** Dataset excerpts follows **
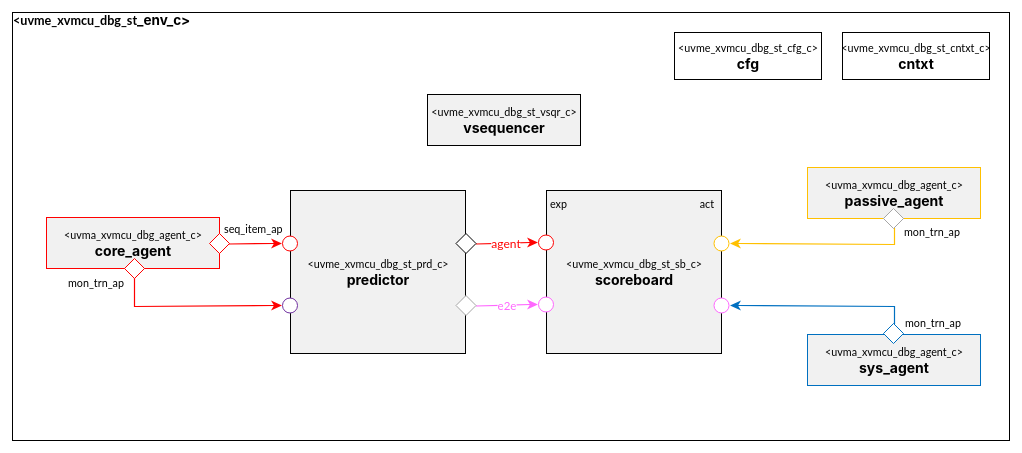
<!DOCTYPE html>
<html lang="en">
<head>
<meta charset="utf-8">
<title>Debug status environment block diagram</title>
<style>
:root {
  --ink: #000;
  --paper: #fff;
  --block: #f1f1f1;
  --red: #f00;
  --purple: #7030a0;
  --pink: #ff66ff;
  --amber: #ffc000;
  --blue: #0070c0;
  --grey: #a6a6a6;
}
* { box-sizing: border-box; }
html, body { margin: 0; }
body {
  width: 1022px;
  height: 453px;
  overflow: hidden;
  background: var(--paper);
  color: var(--ink);
}
.diagram {
  position: relative;
  width: 1022px;
  height: 453px;
  overflow: hidden;
  font: 10.75px/14px Lato, sans-serif;
  white-space: nowrap;
  font-variant-ligatures: none;
}
.env {
  position: absolute;
  left: 12px;
  top: 12px;
  width: 998px;
  height: 429px;
  border: 1px solid var(--ink);
}
.env-title {
  position: absolute;
  left: 13px;
  top: 11px;
  margin: 0;
  font: 700 12.6px/18px Lato, sans-serif;
}
.env-title b { font: 700 13.5px/18px Inter, sans-serif; }
.node {
  position: absolute;
  display: flex;
  flex-direction: column;
  align-items: center;
  justify-content: center;
  border: 1px solid var(--ink);
  background: var(--block);
}
.node strong { font: 700 14px/17px Inter, sans-serif; }
.plain { background: var(--paper); }
.cfg { left: 674px; top: 32px; width: 148px; height: 48px; }
.cntxt { left: 842px; top: 32px; width: 148px; height: 48px; }
.vsequencer { left: 427px; top: 94px; width: 154px; height: 52px; }
.core { left: 46px; top: 217px; width: 174px; height: 52px; border-color: var(--red); }
.predictor { left: 290px; top: 190px; width: 176px; height: 164px; }
.scoreboard { left: 546px; top: 190px; width: 176px; height: 164px; }
.passive { left: 807px; top: 167px; width: 174px; height: 52px; border-color: var(--amber); }
.sys { left: 807px; top: 334px; width: 174px; height: 52px; border-color: var(--blue); }
.sides {
  position: absolute;
  top: 6px;
  left: 3px;
  right: 7px;
  display: flex;
  justify-content: space-between;
}
.wires { position: absolute; left: 0; top: 0; }
.label { position: absolute; }
.seq-item { left: 224px; top: 222px; }
.core-mon { left: 68px; top: 276px; }
.passive-mon { left: 904px; top: 225px; }
.sys-mon { left: 905px; top: 316px; }
.flow {
  position: absolute;
  transform: translateX(-50%);
  background: var(--paper);
  font-size: 12px;
}
.flow-agent { left: 506px; top: 237px; color: var(--red); }
.flow-e2e { left: 507px; top: 299px; color: var(--pink); font-size: 11.5px; }
</style>
</head>
<body>
<main class="diagram">
  <section class="env"></section>
  <h1 class="env-title">&lt;uvme_xvmcu_dbg_st<b>_env_c&gt;</b></h1>

  <div class="node plain cfg"><span>&lt;uvme_xvmcu_dbg_st_cfg_c&gt;</span><strong>cfg</strong></div>
  <div class="node plain cntxt"><span>&lt;uvme_xvmcu_dbg_st_cntxt_c&gt;</span><strong>cntxt</strong></div>
  <div class="node vsequencer"><span>&lt;uvme_xvmcu_dbg_st_vsqr_c&gt;</span><strong>vsequencer</strong></div>
  <div class="node core"><span>&lt;uvma_xvmcu_dbg_agent_c&gt;</span><strong>core_agent</strong></div>
  <div class="node predictor"><span>&lt;uvme_xvmcu_dbg_st_prd_c&gt;</span><strong>predictor</strong></div>
  <div class="node scoreboard">
    <div class="sides"><span>exp</span><span>act</span></div>
    <span>&lt;uvme_xvmcu_dbg_st_sb_c&gt;</span><strong>scoreboard</strong>
  </div>
  <div class="node passive"><span>&lt;uvma_xvmcu_dbg_agent_c&gt;</span><strong>passive_agent</strong></div>
  <div class="node sys"><span>&lt;uvma_xvmcu_dbg_agent_c&gt;</span><strong>sys_agent</strong></div>

  <svg class="wires" width="1022" height="453" viewBox="0 0 1022 453" aria-hidden="true">
    <defs>
      <path id="arrow" d="M0 0L-11 -5L-8 0L-11 5Z"/>
      <path id="port" d="M0 -10L10 0L0 10L-10 0Z"/>
      <circle id="export" r="7.5"/>
    </defs>
    <g fill="none" stroke-width="1.2">
      <path stroke="var(--red)" d="M229 244L274 243.5M134.5 278V306.5L274 305.5M476 244L530 242.5"/>
      <path stroke="var(--pink)" d="M476 306L530 304.5"/>
      <path stroke="var(--amber)" d="M894.5 228V244.5L738 243.5"/>
      <path stroke="var(--blue)" d="M894.5 324V306.5L738 305.5"/>
    </g>
    <g fill="var(--red)">
      <use href="#arrow" x="282" y="243.5"/>
      <use href="#arrow" x="282" y="305.5"/>
      <use href="#arrow" x="538" y="242.5"/>
    </g>
    <use href="#arrow" x="538" y="304.5" fill="var(--pink)"/>
    <use href="#arrow" transform="translate(730 243.5) scale(-1 1)" fill="var(--amber)"/>
    <use href="#arrow" transform="translate(730 305.5) scale(-1 1)" fill="var(--blue)"/>
    <g fill="var(--paper)" stroke-width="1">
      <use href="#port" x="219.5" y="243.5" stroke="var(--red)"/>
      <use href="#port" x="134.5" y="268.5" stroke="var(--red)"/>
      <use href="#port" x="466" y="243.5" stroke="var(--ink)"/>
      <use href="#port" x="466" y="305.5" stroke="var(--grey)"/>
      <use href="#port" x="893.5" y="218.5" stroke="var(--grey)"/>
      <use href="#port" x="893.5" y="333.5" stroke="var(--blue)"/>
      <use href="#export" x="290" y="243.5" stroke="var(--red)"/>
      <use href="#export" x="290" y="305.5" stroke="var(--purple)"/>
      <use href="#export" x="546" y="242.5" stroke="var(--red)"/>
      <use href="#export" x="546" y="304.5" stroke="var(--pink)"/>
      <use href="#export" x="721.5" y="243.5" stroke="var(--amber)"/>
      <use href="#export" x="721.5" y="305.5" stroke="var(--pink)"/>
    </g>
  </svg>

  <span class="label seq-item">seq_item_ap</span>
  <span class="label core-mon">mon_trn_ap</span>
  <span class="label passive-mon">mon_trn_ap</span>
  <span class="label sys-mon">mon_trn_ap</span>
  <span class="flow flow-agent">agent</span>
  <span class="flow flow-e2e">e2e</span>
</main>
</body>
</html>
** End of Dataset excerpts **
• _Exercise goal_
In the data above, retype exactly and only the lines between the one holding "font-variant-ligatures: none;" and the one holding "427px; top: 94px;", inclusive.

• _Result of the exercise_
  font-variant-ligatures: none;
}
.env {
  position: absolute;
  left: 12px;
  top: 12px;
  width: 998px;
  height: 429px;
  border: 1px solid var(--ink);
}
.env-title {
  position: absolute;
  left: 13px;
  top: 11px;
  margin: 0;
  font: 700 12.6px/18px Lato, sans-serif;
}
.env-title b { font: 700 13.5px/18px Inter, sans-serif; }
.node {
  position: absolute;
  display: flex;
  flex-direction: column;
  align-items: center;
  justify-content: center;
  border: 1px solid var(--ink);
  background: var(--block);
}
.node strong { font: 700 14px/17px Inter, sans-serif; }
.plain { background: var(--paper); }
.cfg { left: 674px; top: 32px; width: 148px; height: 48px; }
.cntxt { left: 842px; top: 32px; width: 148px; height: 48px; }
.vsequencer { left: 427px; top: 94px; width: 154px; height: 52px; }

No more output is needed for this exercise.